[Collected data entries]
::::::::::
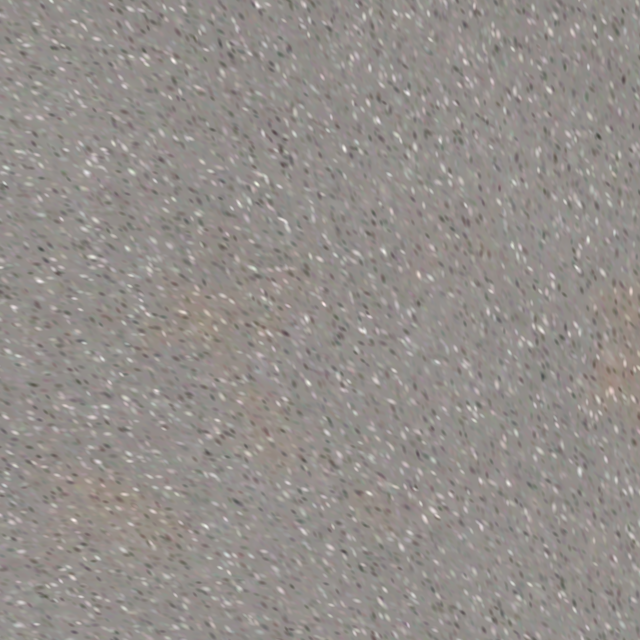
Write a WebGL 1 fragment shader that draws this texture.

```glsl
precision highp float;

uniform vec2 u_resolution;

#define STONE vec3(0.574, 0.556, 0.543)
#define RUST vec3(0.035, 0.0, -0.03)
#define GRAIN_CELLS 84.0
#define MOTTLE_CELLS 34.0
#define GRAIN_WIDTH 0.46
#define GRAIN_CONTRAST 0.10
#define GLINT 0.23
#define PIT 0.12
#define TINT 0.035
#define FLAT_ANGLE -0.36
#define STEEP_ANGLE -1.2

vec4 hash4(vec2 p) {
  vec4 q = fract(p.xyxy * vec4(0.1031, 0.1030, 0.0973, 0.1099));
  q += dot(q, q.wzxy + 33.33);
  return fract((q.xxyz + q.yzzw) * q.zywx);
}

// The brushing turns from shallow at lower left to steep at the right
float brushAngle(vec2 p) {
  return mix(FLAT_ANGLE, STEEP_ANGLE, smoothstep(0.0, 1.0, 0.75 * p.x + 0.3 * p.y));
}

// Scattered oriented grains: x = tone, y = pink/green, z = blue/yellow
vec3 grains(vec2 p, float cells, float seed) {
  vec2 q = p * cells + seed;
  vec2 home = floor(q);
  vec3 sum = vec3(0.0);
  for (int j = -1; j <= 1; j++) {
    for (int i = -1; i <= 1; i++) {
      vec2 cell = home + vec2(float(i), float(j));
      vec4 place = hash4(cell + 17.0);
      vec4 look = hash4(cell + 171.0);
      vec2 center = cell + place.xy;
      float angle = brushAngle((center - seed) / cells) + 0.8 * (place.z - 0.5);
      vec2 along = vec2(cos(angle), sin(angle));
      vec2 d = q - center;
      float size = mix(0.72, 1.0, place.w);
      vec2 local = vec2(dot(d, along), dot(d, vec2(-along.y, along.x)) / GRAIN_WIDTH) / size;
      float body = max(0.0, 1.0 - dot(local, local));
      float tone = GRAIN_CONTRAST * (look.x - 0.5)
                 + GLINT * pow(look.x, 20.0)
                 - PIT * pow(1.0 - look.x, 16.0);
      sum += body * body * vec3(tone, TINT * (look.yz - 0.5));
    }
  }
  return sum;
}

// Layered sines for slow drifts of shade and stain
float drift(vec2 p) {
  float sum = 0.0;
  float weight = 0.5;
  for (int i = 0; i < 4; i++) {
    sum += weight * sin(p.x + 1.3 * sin(p.y)) * sin(p.y + 1.1 * sin(0.8 * p.x));
    p = mat2(1.5, 1.1, -1.1, 1.5) * p + 2.7;
    weight *= 0.55;
  }
  return sum;
}

void main() {
  vec2 p = gl_FragCoord.xy / u_resolution.y;

  // Two fine layers over a soft, coarser mottle
  vec3 grain = grains(p, GRAIN_CELLS, 3.7)
             + grains(p, GRAIN_CELLS * 1.23, 231.4);
  vec3 mottle = grains(p, MOTTLE_CELLS, 87.2);
  grain.x += 0.22 * mottle.x;
  grain.yz += 0.5 * mottle.yz;

  // Broad shade and faint warm stains across the middle
  float shade = 0.016 * drift(p * 5.0 + 1.9) + 0.012 * (0.5 - p.y) - 0.008 * (p.x - 0.5);
  float band = 1.0 - smoothstep(0.05, 0.35, abs(p.y - 0.38));
  float stain = band * smoothstep(0.08, 0.6, drift(p * 8.0 + 4.3));

  vec3 color = STONE + grain.x + shade + RUST * stain;
  color += grain.y * vec3(1.0, -0.8, 0.5) + grain.z * vec3(-0.5, 0.1, 1.0);
  gl_FragColor = vec4(clamp(color, 0.0, 1.0), 1.0);
}
```
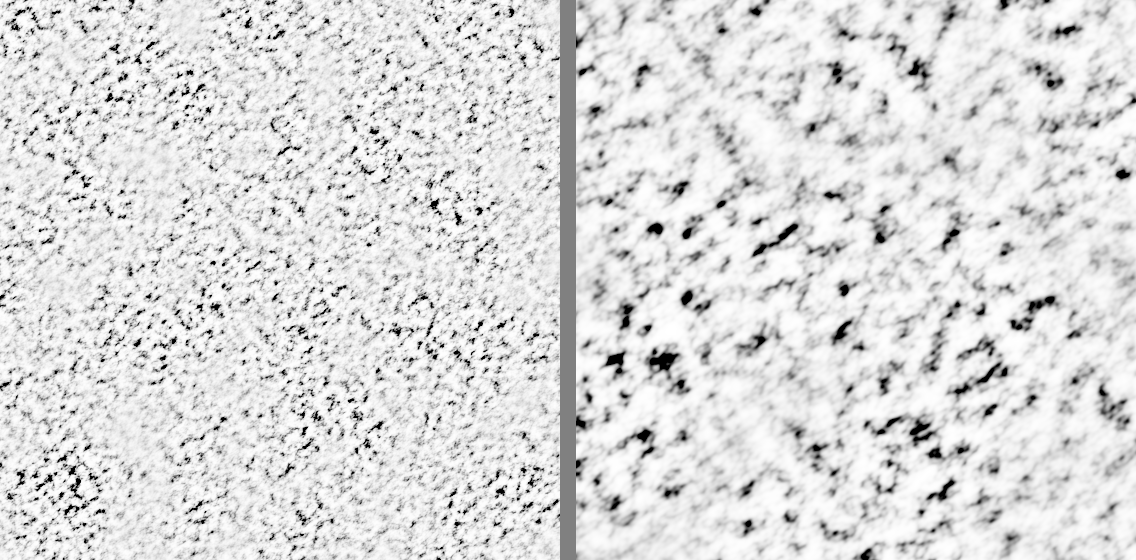
Left: the whole. Right: its middle third, enlarged.
Reproduce this texture map procedurally as a WebGL 2 fragment shader.

```glsl
#version 300 es
precision highp float;

#define GRAIN_FREQ 64.0     // grains across the canvas
#define GRAIN_OCTAVES 3
#define OCTAVE_GAIN 0.62
#define STRETCH 1.22        // elongation of the pits
#define STREAK_ANGLE 0.68   // direction of the pits, radians
#define PATCH_FREQ 7.0      // rough and calm areas
#define PATCH_AMOUNT 0.22
#define BASE_SHADE 0.083    // darkness of the level surface
#define PIT_CONTRAST 0.98

uniform vec2 u_resolution;
out vec4 fragColor;

const float TAU = 6.28319;
const float NOISE_DEVIATION = 0.216;

mat2 rotation(float angle) {
    float c = cos(angle), s = sin(angle);
    return mat2(c, s, -s, c);
}

float hash(vec2 cell) {
    vec3 q = fract(cell.xyx * vec3(0.1031, 0.1030, 0.0973));
    q += dot(q, q.yzx + 33.33);
    return fract((q.x + q.y) * q.z);
}

float cornerSlope(vec2 cell, vec2 offset) {
    float angle = TAU * hash(cell);
    return dot(vec2(cos(angle), sin(angle)), offset);
}

// Gradient noise scaled to unit deviation
float noise(vec2 p) {
    vec2 cell = floor(p), f = fract(p);
    vec2 blend = f * f * f * (f * (f * 6.0 - 15.0) + 10.0);
    vec2 e = vec2(1.0, 0.0);
    float low = mix(cornerSlope(cell, f),
                    cornerSlope(cell + e.xy, f - e.xy), blend.x);
    float high = mix(cornerSlope(cell + e.yx, f - e.yx),
                     cornerSlope(cell + e.xx, f - e.xx), blend.x);
    return mix(low, high, blend.y) / NOISE_DEVIATION;
}

// Octaves turned against each other, kept at unit deviation
float roughness(vec2 p) {
    float sum = 0.0, power = 0.0, weight = 1.0;
    mat2 turn = rotation(0.9);
    for (int i = 0; i < GRAIN_OCTAVES; i++) {
        sum += weight * noise(p);
        power += weight * weight;
        weight *= OCTAVE_GAIN;
        p = turn * p * 2.03 + vec2(17.3, 41.7);
    }
    return sum * inversesqrt(power);
}

void main() {
    vec2 uv = gl_FragCoord.xy / min(u_resolution.x, u_resolution.y);

    // Grain drawn out along the streak direction
    vec2 streak = rotation(-STREAK_ANGLE) * uv * vec2(1.0 / STRETCH, STRETCH);
    float depth = roughness(streak * GRAIN_FREQ + 5.0);

    // Broad patches of stronger and weaker relief
    float patches = noise(uv * PATCH_FREQ + 3.7) + 0.6 * noise(uv * PATCH_FREQ * 2.3 + 61.0);
    float relief = max(1.0 + PATCH_AMOUNT * patches, 0.35);

    // Shade rises steeply inside the pits
    float shade = BASE_SHADE * exp(PIT_CONTRAST * relief * depth);
    fragColor = vec4(vec3(clamp(1.0 - shade, 0.0, 1.0)), 1.0);
}
```
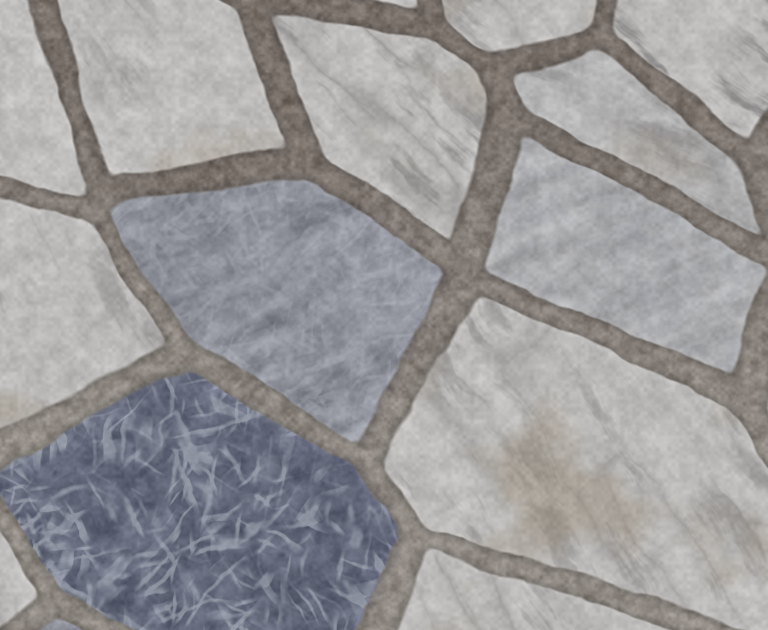
Write a Shadertoy shader that draws this texture.

```glsl
// Crazy paving: irregular marble slabs, blue-grey to white, set in sandy mortar.
// Slabs are cells of a jittered lattice, measured in a space squeezed along the
// falling diagonal; stretched noise gives their bands, veins and short flecks.

const vec3 WHITE_MARBLE = vec3(0.740, 0.736, 0.732);
const vec3 BLUE_MARBLE  = vec3(0.375, 0.398, 0.468);
const vec3 VEIN_GREY    = vec3(0.49, 0.48, 0.48);
const vec3 FLECK_PALE   = vec3(0.68, 0.70, 0.74);
const vec3 STAIN_TAN    = vec3(0.60, 0.55, 0.48);
const vec3 MORTAR_NEAR  = vec3(0.565, 0.54, 0.515);
const vec3 MORTAR_FAR   = vec3(0.475, 0.44, 0.415);

float hash(vec2 p) {
    return fract(sin(dot(p, vec2(127.1, 311.7))) * 43758.5453);
}

float noise(vec2 p) {
    vec2 i = floor(p), f = fract(p);
    f = f * f * (3.0 - 2.0 * f);
    return mix(mix(hash(i), hash(i + vec2(1, 0)), f.x),
               mix(hash(i + vec2(0, 1)), hash(i + vec2(1, 1)), f.x), f.y);
}

vec2 rotate(vec2 p, float angle) {
    float c = cos(angle), s = sin(angle);
    return vec2(c * p.x + s * p.y, c * p.y - s * p.x);
}

float fbm(vec2 p) {
    float sum = 0.0, amp = 0.53;
    for (int k = 0; k < 4; k++) {
        sum += amp * noise(p);
        p = p * 2.03 + 7.3;
        amp *= 0.5;
    }
    return sum;
}

// Squeeze along the falling diagonal, so slabs lie along it
vec2 toLayout(vec2 p) {
    return rotate(p, -0.6) * vec2(0.62, 1.0);
}

// Slab centre for a lattice id (column, row)
vec2 slabCentre(vec2 id) {
    float row = id.y;
    float spacing = 0.6 - 0.15 * row + 0.015 * row * row;
    float tilt = row < 1.5 ? 0.08 : -0.05 * (row - 1.0);
    vec2 jitter = vec2(hash(id), hash(id + 17.0)) - 0.5;
    vec2 centre = vec2(0.31 + 0.17 * row + spacing * id.x,
                       0.2 + 0.4 * row - 0.04 * row * row + tilt * id.x);
    return toLayout(centre + 0.06 * jitter);
}

float smoothMin(float a, float b, float k) {
    float h = max(k - abs(a - b), 0.0) / k;
    return min(a, b) - 0.25 * h * h * k;
}

// Returns (lattice id of the slab, distance to its cell border)
vec3 findSlab(vec2 p) {
    vec2 best = vec2(0.0);
    float nearest = 9.0;
    for (int j = -1; j <= 3; j++)
    for (int i = -4; i <= 3; i++) {
        vec2 id = vec2(i, j);
        float d = distance(p, slabCentre(id));
        if (d < nearest) { nearest = d; best = id; }
    }
    vec2 centre = slabCentre(best);
    float border = 1.0;
    for (int j = -1; j <= 3; j++)
    for (int i = -4; i <= 3; i++) {
        vec2 id = vec2(i, j);
        if (id == best) continue;
        vec2 other = slabCentre(id);
        float d = dot(0.5 * (centre + other) - p, normalize(other - centre));
        border = smoothMin(border, d, 0.01);
    }
    return vec3(best, border);
}

// Blue in the lower middle, fading to white along the lattice
float blueness(vec2 id) {
    return clamp(1.0 - 0.15 * id.y * id.y - abs(id.x - 0.35 * id.y), 0.0, 1.0);
}

// Short pale strokes in several directions, thinned out in patches
float fleckLayer(vec2 p) {
    float flecks = 0.0;
    for (int k = 0; k < 5; k++) {
        float n = float(k);
        vec2 f = rotate(p, 0.25 + 0.6 * n) * vec2(22.0, 115.0) + 13.0 * n;
        flecks += smoothstep(0.62, 0.98, noise(f)) * smoothstep(0.25, 0.7, noise(p * 16.0 + 5.0 * n));
    }
    return min(flecks, 1.0);
}

vec3 marble(vec2 p, vec2 id) {
    float blue = blueness(id), seed = hash(id + 5.0);
    float isBlue = smoothstep(0.05, 0.2, blue), pale = 1.0 - isBlue;
    vec2 warp = 0.03 * vec2(fbm(p * 12.0), fbm(p * 12.0 + 31.0));
    vec2 q = rotate(p + warp, mix(-0.85, 0.42, isBlue) + 0.5 * pale * (seed - 0.5)) + 9.0 * seed;
    vec3 col = mix(WHITE_MARBLE, BLUE_MARBLE, blue);

    // Long bands, clearest in the mid-blue slab, and fine mottling
    float bands = fbm(q * vec2(6.0, 36.0)) - 0.5;
    col += bands * mix(0.06, 0.26, 4.0 * blue * (1.0 - blue));
    col += (fbm(p * 45.0 + seed) - 0.5) * mix(0.13, 0.22, blue);

    // Streaky grey veins and a few tan stains on pale slabs
    float streak = smoothstep(0.48, 0.74, fbm(q * vec2(9.0, 42.0) + 3.0));
    float line = pow(1.0 - abs(2.0 * noise(q * vec2(5.0, 17.0)) - 1.0), 9.0);
    float vein = max(streak, 0.8 * line) * smoothstep(0.2, 0.65, noise(q * 7.0));
    col = mix(col, VEIN_GREY, vein * pale * (0.35 + 0.45 * seed));
    float stain = smoothstep(0.62, 0.82, fbm(p * 5.0 + 20.0 * seed));
    col = mix(col, STAIN_TAN, 0.45 * stain * pale);

    col = mix(col, FLECK_PALE, fleckLayer(p + warp) * (0.12 + 0.5 * blue) * isBlue);
    return col + (noise(p * 160.0) - 0.5) * 0.06;
}

vec3 mortar(vec2 p, float gap) {
    vec3 col = mix(MORTAR_NEAR, MORTAR_FAR, smoothstep(0.25, 0.95, p.y + 0.3 * (noise(p * 4.0) - 0.5)));
    col += (fbm(p * 75.0) - 0.5) * 0.22 + (noise(p * 170.0) - 0.5) * 0.08;
    return col * mix(0.85, 1.0, smoothstep(0.0, 0.012, gap));
}

void mainImage(out vec4 fragColor, in vec2 fragCoord) {
    vec2 p = fragCoord / iResolution.y;
    vec2 ragged = vec2(fbm(p * 14.0), fbm(p * 14.0 + 40.0)) - 0.5;
    vec3 slab = findSlab(toLayout(p + 0.02 * ragged));

    // Joint width differs by slab and wanders; the slab edge is softened
    float inset = mix(0.008, 0.019, noise(p * 5.0 + 3.0)) + 0.007 * hash(slab.xy + 2.0);
    float inside = slab.z - inset;
    float soft = max(0.0025, 1.0 / iResolution.y);
    vec3 stone = marble(p, slab.xy) + 0.025 * (1.0 - smoothstep(0.0, 0.01, inside));
    vec3 col = mix(mortar(p, -inside), stone, smoothstep(-soft, soft, inside));
    fragColor = vec4(clamp(col, 0.0, 1.0), 1.0);
}
```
::::::::::
EXERCISE DETAILS – Look through the records for the string "smoothstep". Copy every line that has it.

ANSWER TO THE EXERCISE –
  return mix(FLAT_ANGLE, STEEP_ANGLE, smoothstep(0.0, 1.0, 0.75 * p.x + 0.3 * p.y));
  float band = 1.0 - smoothstep(0.05, 0.35, abs(p.y - 0.38));
  float stain = band * smoothstep(0.08, 0.6, drift(p * 8.0 + 4.3));
        flecks += smoothstep(0.62, 0.98, noise(f)) * smoothstep(0.25, 0.7, noise(p * 16.0 + 5.0 * n));
    float isBlue = smoothstep(0.05, 0.2, blue), pale = 1.0 - isBlue;
    float streak = smoothstep(0.48, 0.74, fbm(q * vec2(9.0, 42.0) + 3.0));
    float vein = max(streak, 0.8 * line) * smoothstep(0.2, 0.65, noise(q * 7.0));
    float stain = smoothstep(0.62, 0.82, fbm(p * 5.0 + 20.0 * seed));
    vec3 col = mix(MORTAR_NEAR, MORTAR_FAR, smoothstep(0.25, 0.95, p.y + 0.3 * (noise(p * 4.0) - 0.5)));
    return col * mix(0.85, 1.0, smoothstep(0.0, 0.012, gap));
    vec3 stone = marble(p, slab.xy) + 0.025 * (1.0 - smoothstep(0.0, 0.01, inside));
    vec3 col = mix(mortar(p, -inside), stone, smoothstep(-soft, soft, inside));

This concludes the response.